Walt introduces Charlie to Nora and they begin a relationship, even though Charlie is having an affair with ex-wife Agnes, who has remarried, and he suspects Walt is having an affair with Nora.
There is a large dollop of Freudian psychology in here and McGrath explores how suppressed memories, childhood hurts and guilty adult secrets can sneak out of the dark caverns of our mind where we have tried to stash them away and forget about them.
It is an angry book in terms of how the US became involved in Vietnam in the first place but also how those who were sent there to kill and who saw their closest friends die were abandoned and left to deal by themselves with survival guilt and nightmares about the lives they had taken.
McGrath is comfortable with the language of psychology, dream analysis and mental trauma manifesting itself as physical debilitation, but his novel doesn’t get too bogged down in terminology.
I did however find myself reaching for my Lonely Planet Guide to New York to keep up with the peregrinations of the narrator. (On a sideline the last four novels set in New York that I’ve read have all used the city’s topography and landmarks to varying degrees as a central part of their narration – Trauma, Michael Cunningham’s The Hours, Philip Roth’s The Dying Animal and Benjamin Black’s The Lemur).
The psyche is a landscape for McGrath as much as Manhattan, where most of Trauma is set. Charlie feels that he is drawn to Nora because he can sense that she is psychologically damaged as well. It is this relationship, the ongoing affair with his ex-wife Agnes and the coming to terms with the death of his mother that start to prise open the fractures in Charlie’s own psyche.
While he enjoys some success in treating his patients he ignores the symptoms of his own gradual mental decline. He points them out and notes them but tries to ignore them. Inevitably he is overcome by “the nightmares, the flashbacks, the panic attack, the rage”.

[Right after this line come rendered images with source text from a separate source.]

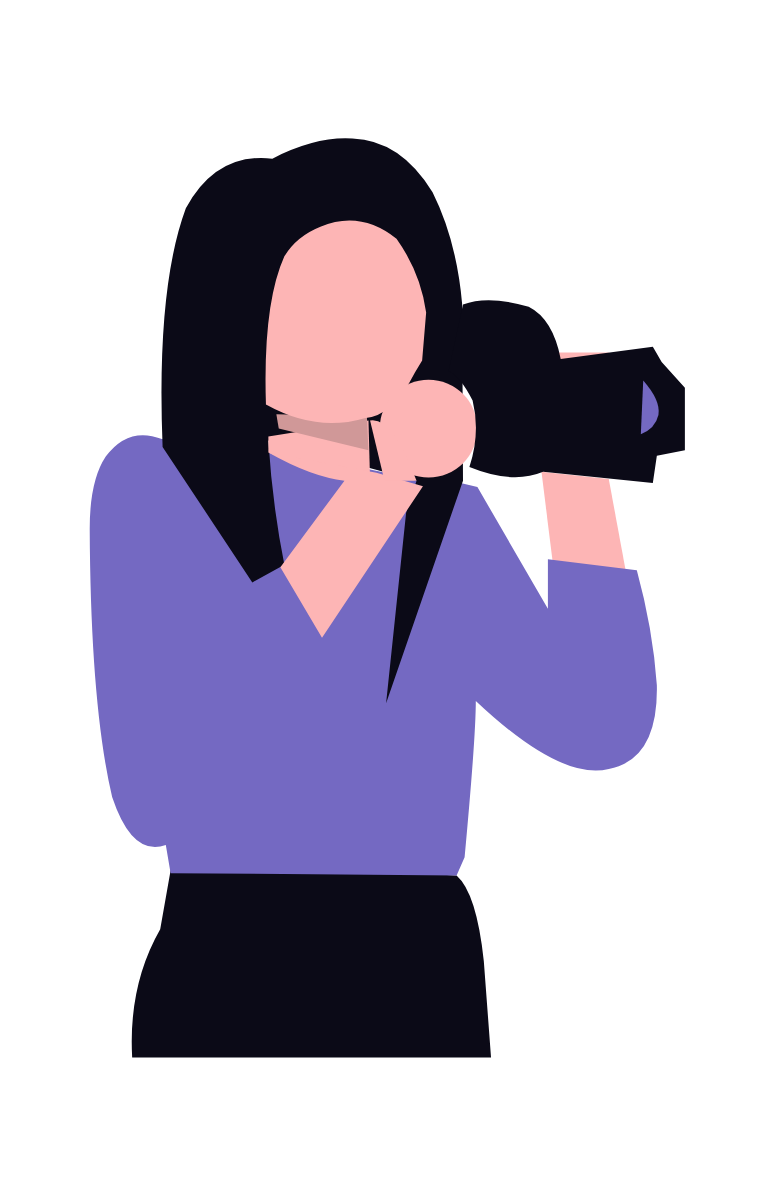
<!DOCTYPE html>
<html lang="en">
<head>
<meta charset="utf-8">
<title>Photographer</title>
<style>
  :root {
    --hair: #0b0a17;
    --skin: #fdb5b5;
    --skin-shade: #d09898;
    --shirt: #7469c2;
    --paper: #ffffff;
  }
  html, body { margin: 0; padding: 0; overflow: hidden; background: var(--paper); }
  .canvas { width: 777px; height: 1200px; display: block; }
  .hair, .trousers, .camera { fill: var(--hair); }
  .skin { fill: var(--skin); }
  .skin-shade { fill: var(--skin-shade); }
  .shirt { fill: var(--shirt); }
</style>
</head>
<body>
<svg class="canvas" viewBox="0 0 970 1498" xmlns="http://www.w3.org/2000/svg" role="img" aria-label="Woman taking a photo with a camera">
  <g id="photographer">
    <path class="trousers" d="M215 1075 L570 1093 Q595 1115 604 1200 L613 1320 L165 1320 Q160 1230 200 1160 Z"/>
    <path class="skin" d="M676 589 L760 598 L781 712 L690 702 Z"/>
    <path class="skin" d="M695 440 L760 440 L760 460 L700 460 Z"/>
    <path class="shirt" d="M202 548 Q160 532 132 570 Q112 600 112 660 Q113 880 140 995 Q165 1070 207 1055 L213 1090 L570 1093 L580 1070 Q594 920 594 875 Q700 975 760 960 Q822 948 820 855 Q815 785 795 712 L684 698 L684 760 L596 608 L575 603 L530 600 L335 560 Z"/>
    <path class="hair" d="M203 558 Q195 360 232 260 Q270 190 340 198 Q395 170 440 173 Q500 175 540 240 Q570 300 577 380 L578 600 L482 878 L507 640 L520 600 L335 550 Q340 630 355 705 L315 727 Z"/>
    <path class="skin" d="M335 545 L460 525 L462 600 Q420 600 335 565 Z"/>
    <path class="skin-shade" d="M345 517 L458 520 L460 562 L348 535 Z"/>
    <path class="skin" d="M335 565 Q390 596 430 600 L350 708 L402 796 L528 607 L470 590 Z"/>
    <path class="skin" d="M332 505 Q328 380 355 320 Q370 295 400 283 Q450 262 495 298 Q525 340 532 390 L527 450 L518 465 Q490 520 455 522 Q395 540 332 505 Z"/>
    <circle class="skin" cx="535" cy="535" r="61"/>
    <path class="skin" d="M462 525 Q490 520 520 600 L480 600 Z"/>
    <path class="camera" d="M578 380 Q610 368 660 383 Q690 398 700 448 L815 433 L826 452 L855 484 L855 562 L820 569 L815 603 L678 589 Q640 605 586 583 Q600 540 590 500 Q575 470 560 463 Z"/>
    <path class="shirt" d="M803 475 Q825 500 822 518 Q818 535 800 542 Z"/>
  </g>
</svg>
</body>
</html>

Trauma is an edgy, uncomfortable novel to read. Charlie is not a character who necessarily draws the reader’s sympathy but you can’t help being carried along with him on his slowly unfolding downfall and the sense of dread that reality is slipping away and being undermined by a dark suppressed memory floating just below his consciousness.